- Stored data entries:

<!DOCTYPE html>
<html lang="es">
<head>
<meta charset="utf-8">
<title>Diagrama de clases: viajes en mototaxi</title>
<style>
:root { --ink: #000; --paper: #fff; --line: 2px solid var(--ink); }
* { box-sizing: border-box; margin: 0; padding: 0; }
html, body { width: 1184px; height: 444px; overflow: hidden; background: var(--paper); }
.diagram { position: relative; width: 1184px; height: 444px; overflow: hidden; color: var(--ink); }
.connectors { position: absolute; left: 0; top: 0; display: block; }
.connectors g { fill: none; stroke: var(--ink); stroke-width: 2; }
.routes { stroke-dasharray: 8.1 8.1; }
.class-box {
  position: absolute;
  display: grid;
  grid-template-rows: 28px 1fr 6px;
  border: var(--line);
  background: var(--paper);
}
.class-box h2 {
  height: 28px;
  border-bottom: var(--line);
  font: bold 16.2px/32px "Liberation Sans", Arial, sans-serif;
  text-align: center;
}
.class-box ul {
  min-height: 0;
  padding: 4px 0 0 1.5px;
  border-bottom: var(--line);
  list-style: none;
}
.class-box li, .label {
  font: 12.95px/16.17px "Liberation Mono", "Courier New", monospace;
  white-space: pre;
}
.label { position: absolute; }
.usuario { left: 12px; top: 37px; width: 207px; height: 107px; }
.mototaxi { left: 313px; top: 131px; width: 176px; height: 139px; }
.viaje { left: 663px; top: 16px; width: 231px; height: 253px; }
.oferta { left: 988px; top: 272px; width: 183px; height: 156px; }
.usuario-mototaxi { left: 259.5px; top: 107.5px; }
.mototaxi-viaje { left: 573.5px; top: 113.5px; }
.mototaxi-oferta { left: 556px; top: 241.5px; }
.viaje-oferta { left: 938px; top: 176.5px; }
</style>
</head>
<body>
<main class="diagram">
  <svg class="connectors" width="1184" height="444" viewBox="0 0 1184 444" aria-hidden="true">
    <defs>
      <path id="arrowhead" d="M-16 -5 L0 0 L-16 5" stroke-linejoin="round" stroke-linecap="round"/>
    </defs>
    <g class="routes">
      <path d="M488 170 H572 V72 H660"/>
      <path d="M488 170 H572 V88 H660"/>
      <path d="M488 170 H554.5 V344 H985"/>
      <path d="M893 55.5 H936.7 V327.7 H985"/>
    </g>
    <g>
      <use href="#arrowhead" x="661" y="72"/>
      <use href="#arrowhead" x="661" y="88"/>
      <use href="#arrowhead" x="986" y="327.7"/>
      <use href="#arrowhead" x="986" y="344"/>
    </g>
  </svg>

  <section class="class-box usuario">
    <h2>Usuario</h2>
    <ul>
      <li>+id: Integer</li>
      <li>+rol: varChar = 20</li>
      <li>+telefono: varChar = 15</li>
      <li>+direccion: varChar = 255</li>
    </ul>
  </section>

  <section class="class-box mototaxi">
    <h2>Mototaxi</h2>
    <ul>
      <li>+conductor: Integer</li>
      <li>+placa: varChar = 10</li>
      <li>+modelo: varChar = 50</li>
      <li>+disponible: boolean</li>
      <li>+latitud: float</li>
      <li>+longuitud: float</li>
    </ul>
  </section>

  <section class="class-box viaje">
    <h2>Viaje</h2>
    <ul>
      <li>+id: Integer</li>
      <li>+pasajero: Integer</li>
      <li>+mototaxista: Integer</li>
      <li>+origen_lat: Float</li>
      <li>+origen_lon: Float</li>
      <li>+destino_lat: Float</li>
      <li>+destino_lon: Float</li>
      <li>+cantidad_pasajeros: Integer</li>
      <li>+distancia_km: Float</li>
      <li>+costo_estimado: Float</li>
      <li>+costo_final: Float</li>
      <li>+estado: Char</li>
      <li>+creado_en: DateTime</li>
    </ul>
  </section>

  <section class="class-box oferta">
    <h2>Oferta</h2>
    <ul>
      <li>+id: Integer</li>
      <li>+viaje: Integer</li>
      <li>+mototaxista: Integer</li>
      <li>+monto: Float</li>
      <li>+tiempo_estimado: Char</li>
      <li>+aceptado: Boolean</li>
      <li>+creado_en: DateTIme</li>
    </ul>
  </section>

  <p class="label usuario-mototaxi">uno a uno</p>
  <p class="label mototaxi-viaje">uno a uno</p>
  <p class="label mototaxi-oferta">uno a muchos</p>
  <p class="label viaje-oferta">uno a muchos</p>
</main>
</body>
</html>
==
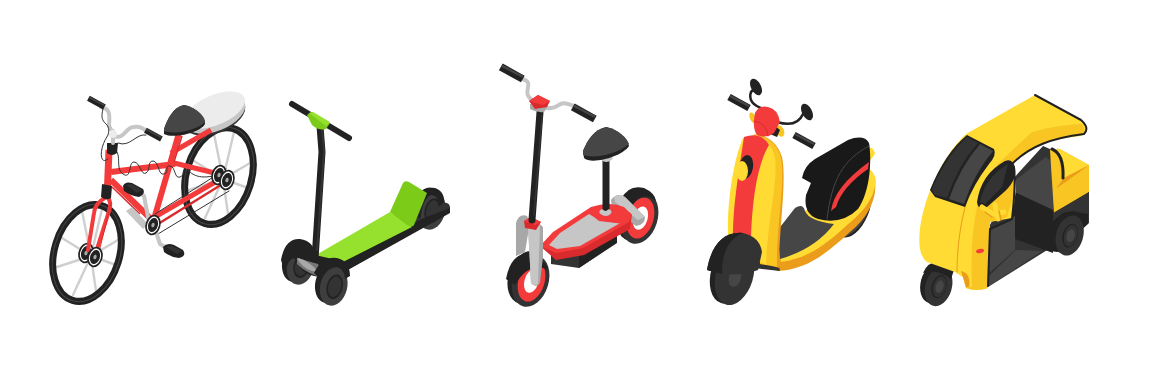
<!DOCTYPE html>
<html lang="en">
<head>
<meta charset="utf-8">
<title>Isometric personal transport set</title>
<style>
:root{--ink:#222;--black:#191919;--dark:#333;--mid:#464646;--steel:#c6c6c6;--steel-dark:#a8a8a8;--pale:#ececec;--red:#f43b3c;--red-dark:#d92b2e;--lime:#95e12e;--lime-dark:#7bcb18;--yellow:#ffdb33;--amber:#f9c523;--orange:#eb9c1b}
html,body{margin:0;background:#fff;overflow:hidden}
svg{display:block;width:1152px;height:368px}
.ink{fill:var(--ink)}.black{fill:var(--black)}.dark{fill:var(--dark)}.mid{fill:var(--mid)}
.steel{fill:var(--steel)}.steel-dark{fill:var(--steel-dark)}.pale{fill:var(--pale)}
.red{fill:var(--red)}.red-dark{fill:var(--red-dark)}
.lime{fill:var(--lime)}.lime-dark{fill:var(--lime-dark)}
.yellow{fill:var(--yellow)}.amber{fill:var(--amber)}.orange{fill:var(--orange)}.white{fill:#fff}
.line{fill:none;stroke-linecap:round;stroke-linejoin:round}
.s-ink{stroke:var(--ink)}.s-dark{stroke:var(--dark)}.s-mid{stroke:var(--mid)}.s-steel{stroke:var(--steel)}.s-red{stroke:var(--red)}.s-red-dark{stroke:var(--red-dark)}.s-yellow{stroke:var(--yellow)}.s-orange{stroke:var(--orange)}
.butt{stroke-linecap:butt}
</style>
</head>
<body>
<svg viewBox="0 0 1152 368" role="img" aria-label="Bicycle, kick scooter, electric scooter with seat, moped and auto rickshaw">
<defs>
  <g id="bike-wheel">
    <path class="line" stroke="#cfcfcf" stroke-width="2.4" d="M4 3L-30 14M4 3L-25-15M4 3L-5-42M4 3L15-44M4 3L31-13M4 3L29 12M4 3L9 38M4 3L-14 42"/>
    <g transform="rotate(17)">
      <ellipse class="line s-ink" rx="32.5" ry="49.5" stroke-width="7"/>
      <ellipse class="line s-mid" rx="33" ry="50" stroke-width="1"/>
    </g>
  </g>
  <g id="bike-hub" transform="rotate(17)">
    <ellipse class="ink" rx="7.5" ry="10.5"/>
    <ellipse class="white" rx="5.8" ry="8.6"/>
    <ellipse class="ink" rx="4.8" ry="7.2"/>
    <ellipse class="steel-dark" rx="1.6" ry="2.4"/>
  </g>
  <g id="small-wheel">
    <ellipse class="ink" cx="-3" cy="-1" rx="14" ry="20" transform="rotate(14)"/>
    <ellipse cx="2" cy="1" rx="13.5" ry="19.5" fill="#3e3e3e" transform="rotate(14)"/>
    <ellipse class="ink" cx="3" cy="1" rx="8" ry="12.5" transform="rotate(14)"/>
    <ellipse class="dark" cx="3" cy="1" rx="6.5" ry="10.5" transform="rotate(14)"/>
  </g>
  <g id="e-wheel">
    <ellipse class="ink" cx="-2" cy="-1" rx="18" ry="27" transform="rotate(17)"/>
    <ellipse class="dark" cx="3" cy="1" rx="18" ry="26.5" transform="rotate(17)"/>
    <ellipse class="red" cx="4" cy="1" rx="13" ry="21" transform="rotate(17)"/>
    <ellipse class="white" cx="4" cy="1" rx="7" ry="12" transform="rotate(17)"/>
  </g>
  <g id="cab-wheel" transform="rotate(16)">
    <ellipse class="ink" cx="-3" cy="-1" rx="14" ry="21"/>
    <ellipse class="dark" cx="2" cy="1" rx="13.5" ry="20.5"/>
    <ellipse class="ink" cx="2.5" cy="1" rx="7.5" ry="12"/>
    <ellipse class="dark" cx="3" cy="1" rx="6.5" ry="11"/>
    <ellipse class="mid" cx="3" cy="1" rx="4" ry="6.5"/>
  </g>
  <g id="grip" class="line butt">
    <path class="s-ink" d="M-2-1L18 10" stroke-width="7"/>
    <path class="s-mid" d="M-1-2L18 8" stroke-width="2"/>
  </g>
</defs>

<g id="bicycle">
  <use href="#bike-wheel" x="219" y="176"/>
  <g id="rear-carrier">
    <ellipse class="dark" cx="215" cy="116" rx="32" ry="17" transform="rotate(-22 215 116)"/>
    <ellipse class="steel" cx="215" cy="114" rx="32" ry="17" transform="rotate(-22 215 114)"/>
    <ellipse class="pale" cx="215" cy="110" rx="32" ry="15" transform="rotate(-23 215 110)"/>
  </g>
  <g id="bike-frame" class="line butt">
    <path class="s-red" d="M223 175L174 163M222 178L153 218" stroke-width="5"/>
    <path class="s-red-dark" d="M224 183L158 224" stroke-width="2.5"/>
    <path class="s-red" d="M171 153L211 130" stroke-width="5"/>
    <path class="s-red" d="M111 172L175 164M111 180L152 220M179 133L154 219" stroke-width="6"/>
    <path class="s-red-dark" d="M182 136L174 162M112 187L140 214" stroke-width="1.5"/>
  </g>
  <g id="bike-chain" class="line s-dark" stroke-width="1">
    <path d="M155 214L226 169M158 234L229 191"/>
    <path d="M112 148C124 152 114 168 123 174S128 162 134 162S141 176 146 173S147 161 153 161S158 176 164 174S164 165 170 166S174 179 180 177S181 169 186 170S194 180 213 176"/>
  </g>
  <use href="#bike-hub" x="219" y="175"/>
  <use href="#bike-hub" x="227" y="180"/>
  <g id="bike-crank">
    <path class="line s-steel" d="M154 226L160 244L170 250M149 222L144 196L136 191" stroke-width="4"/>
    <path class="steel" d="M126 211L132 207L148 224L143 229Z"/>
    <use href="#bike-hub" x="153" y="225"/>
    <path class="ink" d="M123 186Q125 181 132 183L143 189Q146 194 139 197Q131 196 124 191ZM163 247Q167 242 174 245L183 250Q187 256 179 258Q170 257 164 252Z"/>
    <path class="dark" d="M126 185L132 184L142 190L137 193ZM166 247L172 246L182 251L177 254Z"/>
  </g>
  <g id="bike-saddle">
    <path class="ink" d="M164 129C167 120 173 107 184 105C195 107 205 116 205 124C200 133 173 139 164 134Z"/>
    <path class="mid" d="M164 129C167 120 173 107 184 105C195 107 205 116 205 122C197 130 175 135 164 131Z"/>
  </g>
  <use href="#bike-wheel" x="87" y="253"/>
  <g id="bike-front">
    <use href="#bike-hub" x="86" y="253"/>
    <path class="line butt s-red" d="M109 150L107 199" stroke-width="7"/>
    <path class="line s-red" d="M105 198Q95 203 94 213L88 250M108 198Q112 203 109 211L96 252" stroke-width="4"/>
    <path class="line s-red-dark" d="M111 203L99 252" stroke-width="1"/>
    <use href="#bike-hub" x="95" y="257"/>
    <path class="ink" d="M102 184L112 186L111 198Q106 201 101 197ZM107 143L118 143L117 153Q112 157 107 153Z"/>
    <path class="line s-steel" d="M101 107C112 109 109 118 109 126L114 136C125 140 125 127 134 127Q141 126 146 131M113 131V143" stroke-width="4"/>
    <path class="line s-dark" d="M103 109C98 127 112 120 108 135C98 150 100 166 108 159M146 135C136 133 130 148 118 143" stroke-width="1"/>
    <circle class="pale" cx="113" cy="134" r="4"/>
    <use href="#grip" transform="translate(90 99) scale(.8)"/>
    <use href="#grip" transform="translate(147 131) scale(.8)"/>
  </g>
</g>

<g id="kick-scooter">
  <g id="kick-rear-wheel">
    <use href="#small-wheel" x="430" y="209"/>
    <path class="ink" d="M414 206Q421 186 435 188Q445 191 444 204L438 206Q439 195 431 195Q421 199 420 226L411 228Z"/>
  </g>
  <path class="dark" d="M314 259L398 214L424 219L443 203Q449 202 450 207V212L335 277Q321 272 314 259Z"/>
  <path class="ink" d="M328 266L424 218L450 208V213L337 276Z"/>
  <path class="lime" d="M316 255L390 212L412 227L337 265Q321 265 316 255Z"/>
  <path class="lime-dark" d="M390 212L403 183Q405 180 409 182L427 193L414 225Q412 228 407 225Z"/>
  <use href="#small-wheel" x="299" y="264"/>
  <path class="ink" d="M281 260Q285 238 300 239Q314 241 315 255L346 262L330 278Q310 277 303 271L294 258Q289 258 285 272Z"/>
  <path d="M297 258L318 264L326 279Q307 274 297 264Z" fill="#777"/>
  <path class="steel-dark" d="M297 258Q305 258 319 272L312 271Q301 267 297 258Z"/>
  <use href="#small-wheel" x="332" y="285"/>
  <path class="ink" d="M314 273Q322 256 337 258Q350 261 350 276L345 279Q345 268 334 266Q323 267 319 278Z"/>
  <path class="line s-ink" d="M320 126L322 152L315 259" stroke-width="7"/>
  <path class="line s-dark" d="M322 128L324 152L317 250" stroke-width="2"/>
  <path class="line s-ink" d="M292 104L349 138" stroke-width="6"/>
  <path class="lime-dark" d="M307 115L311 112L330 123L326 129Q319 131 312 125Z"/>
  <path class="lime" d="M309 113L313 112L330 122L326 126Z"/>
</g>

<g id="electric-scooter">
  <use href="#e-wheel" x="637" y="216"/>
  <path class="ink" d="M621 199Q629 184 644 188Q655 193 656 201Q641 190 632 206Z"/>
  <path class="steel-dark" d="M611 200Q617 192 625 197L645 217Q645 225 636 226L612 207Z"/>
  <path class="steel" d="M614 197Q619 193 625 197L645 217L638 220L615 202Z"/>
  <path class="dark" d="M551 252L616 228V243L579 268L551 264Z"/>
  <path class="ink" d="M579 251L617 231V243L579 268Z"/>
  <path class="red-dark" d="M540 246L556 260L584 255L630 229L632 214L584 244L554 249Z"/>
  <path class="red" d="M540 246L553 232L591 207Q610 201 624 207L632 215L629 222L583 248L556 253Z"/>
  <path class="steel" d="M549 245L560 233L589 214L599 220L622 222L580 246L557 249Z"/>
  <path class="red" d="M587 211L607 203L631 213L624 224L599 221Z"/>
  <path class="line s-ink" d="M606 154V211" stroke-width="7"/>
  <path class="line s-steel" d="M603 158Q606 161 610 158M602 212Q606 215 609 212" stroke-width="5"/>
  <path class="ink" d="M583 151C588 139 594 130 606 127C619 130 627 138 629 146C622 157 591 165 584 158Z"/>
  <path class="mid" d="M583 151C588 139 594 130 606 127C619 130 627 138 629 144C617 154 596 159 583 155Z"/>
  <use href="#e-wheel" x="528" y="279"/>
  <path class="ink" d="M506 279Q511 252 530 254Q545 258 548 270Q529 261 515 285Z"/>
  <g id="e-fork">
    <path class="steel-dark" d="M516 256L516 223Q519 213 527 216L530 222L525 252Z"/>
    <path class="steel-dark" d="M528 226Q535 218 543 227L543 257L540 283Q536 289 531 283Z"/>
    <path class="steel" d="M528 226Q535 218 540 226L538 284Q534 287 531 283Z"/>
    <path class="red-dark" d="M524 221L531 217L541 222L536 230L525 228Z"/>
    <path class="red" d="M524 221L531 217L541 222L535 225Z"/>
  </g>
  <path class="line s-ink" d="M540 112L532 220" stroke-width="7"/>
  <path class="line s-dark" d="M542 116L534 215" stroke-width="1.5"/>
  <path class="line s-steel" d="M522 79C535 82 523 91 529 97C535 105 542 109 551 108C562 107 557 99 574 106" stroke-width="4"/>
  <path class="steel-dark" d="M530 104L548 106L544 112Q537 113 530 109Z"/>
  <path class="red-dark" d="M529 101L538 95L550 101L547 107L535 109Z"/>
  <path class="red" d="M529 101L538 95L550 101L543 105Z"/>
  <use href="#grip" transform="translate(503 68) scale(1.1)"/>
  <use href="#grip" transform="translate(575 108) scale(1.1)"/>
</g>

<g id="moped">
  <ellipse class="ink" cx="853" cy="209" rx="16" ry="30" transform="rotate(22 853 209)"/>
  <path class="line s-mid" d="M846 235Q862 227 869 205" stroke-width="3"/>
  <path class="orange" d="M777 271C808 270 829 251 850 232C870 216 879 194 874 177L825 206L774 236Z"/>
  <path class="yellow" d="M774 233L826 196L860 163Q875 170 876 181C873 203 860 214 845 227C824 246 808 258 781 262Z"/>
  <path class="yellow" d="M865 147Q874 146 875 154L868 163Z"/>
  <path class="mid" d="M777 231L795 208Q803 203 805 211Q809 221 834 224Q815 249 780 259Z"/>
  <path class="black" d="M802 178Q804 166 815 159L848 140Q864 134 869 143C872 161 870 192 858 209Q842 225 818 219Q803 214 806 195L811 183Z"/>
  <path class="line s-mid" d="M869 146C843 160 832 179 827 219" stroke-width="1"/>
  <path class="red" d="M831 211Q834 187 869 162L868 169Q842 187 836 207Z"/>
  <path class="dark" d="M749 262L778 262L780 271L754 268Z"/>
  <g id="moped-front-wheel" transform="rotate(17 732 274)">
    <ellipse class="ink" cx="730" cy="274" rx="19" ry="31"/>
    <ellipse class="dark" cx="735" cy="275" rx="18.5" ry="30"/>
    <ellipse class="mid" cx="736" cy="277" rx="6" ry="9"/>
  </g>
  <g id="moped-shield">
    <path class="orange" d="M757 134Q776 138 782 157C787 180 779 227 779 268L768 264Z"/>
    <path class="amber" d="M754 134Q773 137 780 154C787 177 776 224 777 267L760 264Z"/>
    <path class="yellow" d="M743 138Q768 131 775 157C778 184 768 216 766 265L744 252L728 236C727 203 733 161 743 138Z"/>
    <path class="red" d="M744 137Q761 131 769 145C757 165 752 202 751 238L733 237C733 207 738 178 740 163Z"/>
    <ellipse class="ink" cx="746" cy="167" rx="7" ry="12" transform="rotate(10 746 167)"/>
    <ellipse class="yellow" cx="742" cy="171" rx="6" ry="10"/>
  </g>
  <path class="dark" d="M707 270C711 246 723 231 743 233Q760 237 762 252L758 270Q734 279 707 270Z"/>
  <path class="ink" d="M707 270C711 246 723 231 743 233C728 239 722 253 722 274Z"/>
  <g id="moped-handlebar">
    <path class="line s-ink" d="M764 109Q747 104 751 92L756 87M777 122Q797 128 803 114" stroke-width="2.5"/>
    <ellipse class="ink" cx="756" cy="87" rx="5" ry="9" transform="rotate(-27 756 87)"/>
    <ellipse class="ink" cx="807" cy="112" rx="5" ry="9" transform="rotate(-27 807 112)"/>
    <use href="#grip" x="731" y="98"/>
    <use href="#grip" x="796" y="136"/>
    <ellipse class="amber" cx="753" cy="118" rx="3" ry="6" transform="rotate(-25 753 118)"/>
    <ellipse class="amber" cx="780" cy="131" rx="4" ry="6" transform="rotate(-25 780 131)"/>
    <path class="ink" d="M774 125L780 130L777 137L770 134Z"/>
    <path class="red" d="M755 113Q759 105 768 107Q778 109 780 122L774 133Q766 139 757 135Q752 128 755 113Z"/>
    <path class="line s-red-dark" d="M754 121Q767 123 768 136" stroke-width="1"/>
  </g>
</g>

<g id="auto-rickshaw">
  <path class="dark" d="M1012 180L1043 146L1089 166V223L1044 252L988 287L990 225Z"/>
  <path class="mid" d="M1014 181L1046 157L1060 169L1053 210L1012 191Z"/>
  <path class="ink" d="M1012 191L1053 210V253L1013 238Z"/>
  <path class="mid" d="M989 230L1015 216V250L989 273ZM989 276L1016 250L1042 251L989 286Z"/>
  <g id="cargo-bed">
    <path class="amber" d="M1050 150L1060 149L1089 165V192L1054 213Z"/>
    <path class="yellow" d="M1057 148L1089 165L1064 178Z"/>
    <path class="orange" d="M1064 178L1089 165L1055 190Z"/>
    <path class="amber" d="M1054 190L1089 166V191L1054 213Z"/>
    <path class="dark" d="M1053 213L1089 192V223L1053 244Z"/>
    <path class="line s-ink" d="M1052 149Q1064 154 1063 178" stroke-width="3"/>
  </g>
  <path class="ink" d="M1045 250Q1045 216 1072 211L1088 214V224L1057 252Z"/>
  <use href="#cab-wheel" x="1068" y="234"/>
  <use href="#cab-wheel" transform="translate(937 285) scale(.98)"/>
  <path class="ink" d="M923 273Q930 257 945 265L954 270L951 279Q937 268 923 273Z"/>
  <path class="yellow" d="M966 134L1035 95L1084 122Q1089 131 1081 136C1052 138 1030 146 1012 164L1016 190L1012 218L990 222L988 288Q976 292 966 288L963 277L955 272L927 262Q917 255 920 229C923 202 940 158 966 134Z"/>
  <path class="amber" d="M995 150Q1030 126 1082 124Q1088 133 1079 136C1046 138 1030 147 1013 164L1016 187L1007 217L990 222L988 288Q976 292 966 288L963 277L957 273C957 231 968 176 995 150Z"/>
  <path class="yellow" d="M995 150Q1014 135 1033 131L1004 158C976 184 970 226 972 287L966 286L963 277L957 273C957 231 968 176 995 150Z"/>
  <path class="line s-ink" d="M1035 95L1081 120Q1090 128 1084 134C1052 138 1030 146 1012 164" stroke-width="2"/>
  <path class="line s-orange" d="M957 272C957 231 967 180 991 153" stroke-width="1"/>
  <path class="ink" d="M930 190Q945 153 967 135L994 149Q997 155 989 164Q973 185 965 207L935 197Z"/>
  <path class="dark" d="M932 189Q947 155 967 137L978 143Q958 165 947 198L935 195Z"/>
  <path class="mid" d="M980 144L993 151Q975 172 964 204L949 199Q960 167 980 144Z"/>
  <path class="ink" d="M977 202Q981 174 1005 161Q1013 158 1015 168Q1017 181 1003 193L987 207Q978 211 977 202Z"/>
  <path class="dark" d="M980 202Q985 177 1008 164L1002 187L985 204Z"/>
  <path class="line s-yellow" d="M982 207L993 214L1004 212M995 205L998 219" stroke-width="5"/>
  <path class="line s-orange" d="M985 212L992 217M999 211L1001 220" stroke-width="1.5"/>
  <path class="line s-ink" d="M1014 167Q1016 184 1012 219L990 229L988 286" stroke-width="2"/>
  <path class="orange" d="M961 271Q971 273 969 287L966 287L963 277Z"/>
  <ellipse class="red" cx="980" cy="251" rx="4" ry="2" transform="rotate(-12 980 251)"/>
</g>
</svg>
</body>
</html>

- WHAT TO DO: Taking the entries above, restate exactly those lines that fall between the line with "273Q322 256 337" and the line with "256L516 223Q519 213", keeping both of those lines too.

- SOLUTION TO THIS PROBLEM:
  <path class="ink" d="M314 273Q322 256 337 258Q350 261 350 276L345 279Q345 268 334 266Q323 267 319 278Z"/>
  <path class="line s-ink" d="M320 126L322 152L315 259" stroke-width="7"/>
  <path class="line s-dark" d="M322 128L324 152L317 250" stroke-width="2"/>
  <path class="line s-ink" d="M292 104L349 138" stroke-width="6"/>
  <path class="lime-dark" d="M307 115L311 112L330 123L326 129Q319 131 312 125Z"/>
  <path class="lime" d="M309 113L313 112L330 122L326 126Z"/>
</g>

<g id="electric-scooter">
  <use href="#e-wheel" x="637" y="216"/>
  <path class="ink" d="M621 199Q629 184 644 188Q655 193 656 201Q641 190 632 206Z"/>
  <path class="steel-dark" d="M611 200Q617 192 625 197L645 217Q645 225 636 226L612 207Z"/>
  <path class="steel" d="M614 197Q619 193 625 197L645 217L638 220L615 202Z"/>
  <path class="dark" d="M551 252L616 228V243L579 268L551 264Z"/>
  <path class="ink" d="M579 251L617 231V243L579 268Z"/>
  <path class="red-dark" d="M540 246L556 260L584 255L630 229L632 214L584 244L554 249Z"/>
  <path class="red" d="M540 246L553 232L591 207Q610 201 624 207L632 215L629 222L583 248L556 253Z"/>
  <path class="steel" d="M549 245L560 233L589 214L599 220L622 222L580 246L557 249Z"/>
  <path class="red" d="M587 211L607 203L631 213L624 224L599 221Z"/>
  <path class="line s-ink" d="M606 154V211" stroke-width="7"/>
  <path class="line s-steel" d="M603 158Q606 161 610 158M602 212Q606 215 609 212" stroke-width="5"/>
  <path class="ink" d="M583 151C588 139 594 130 606 127C619 130 627 138 629 146C622 157 591 165 584 158Z"/>
  <path class="mid" d="M583 151C588 139 594 130 606 127C619 130 627 138 629 144C617 154 596 159 583 155Z"/>
  <use href="#e-wheel" x="528" y="279"/>
  <path class="ink" d="M506 279Q511 252 530 254Q545 258 548 270Q529 261 515 285Z"/>
  <g id="e-fork">
    <path class="steel-dark" d="M516 256L516 223Q519 213 527 216L530 222L525 252Z"/>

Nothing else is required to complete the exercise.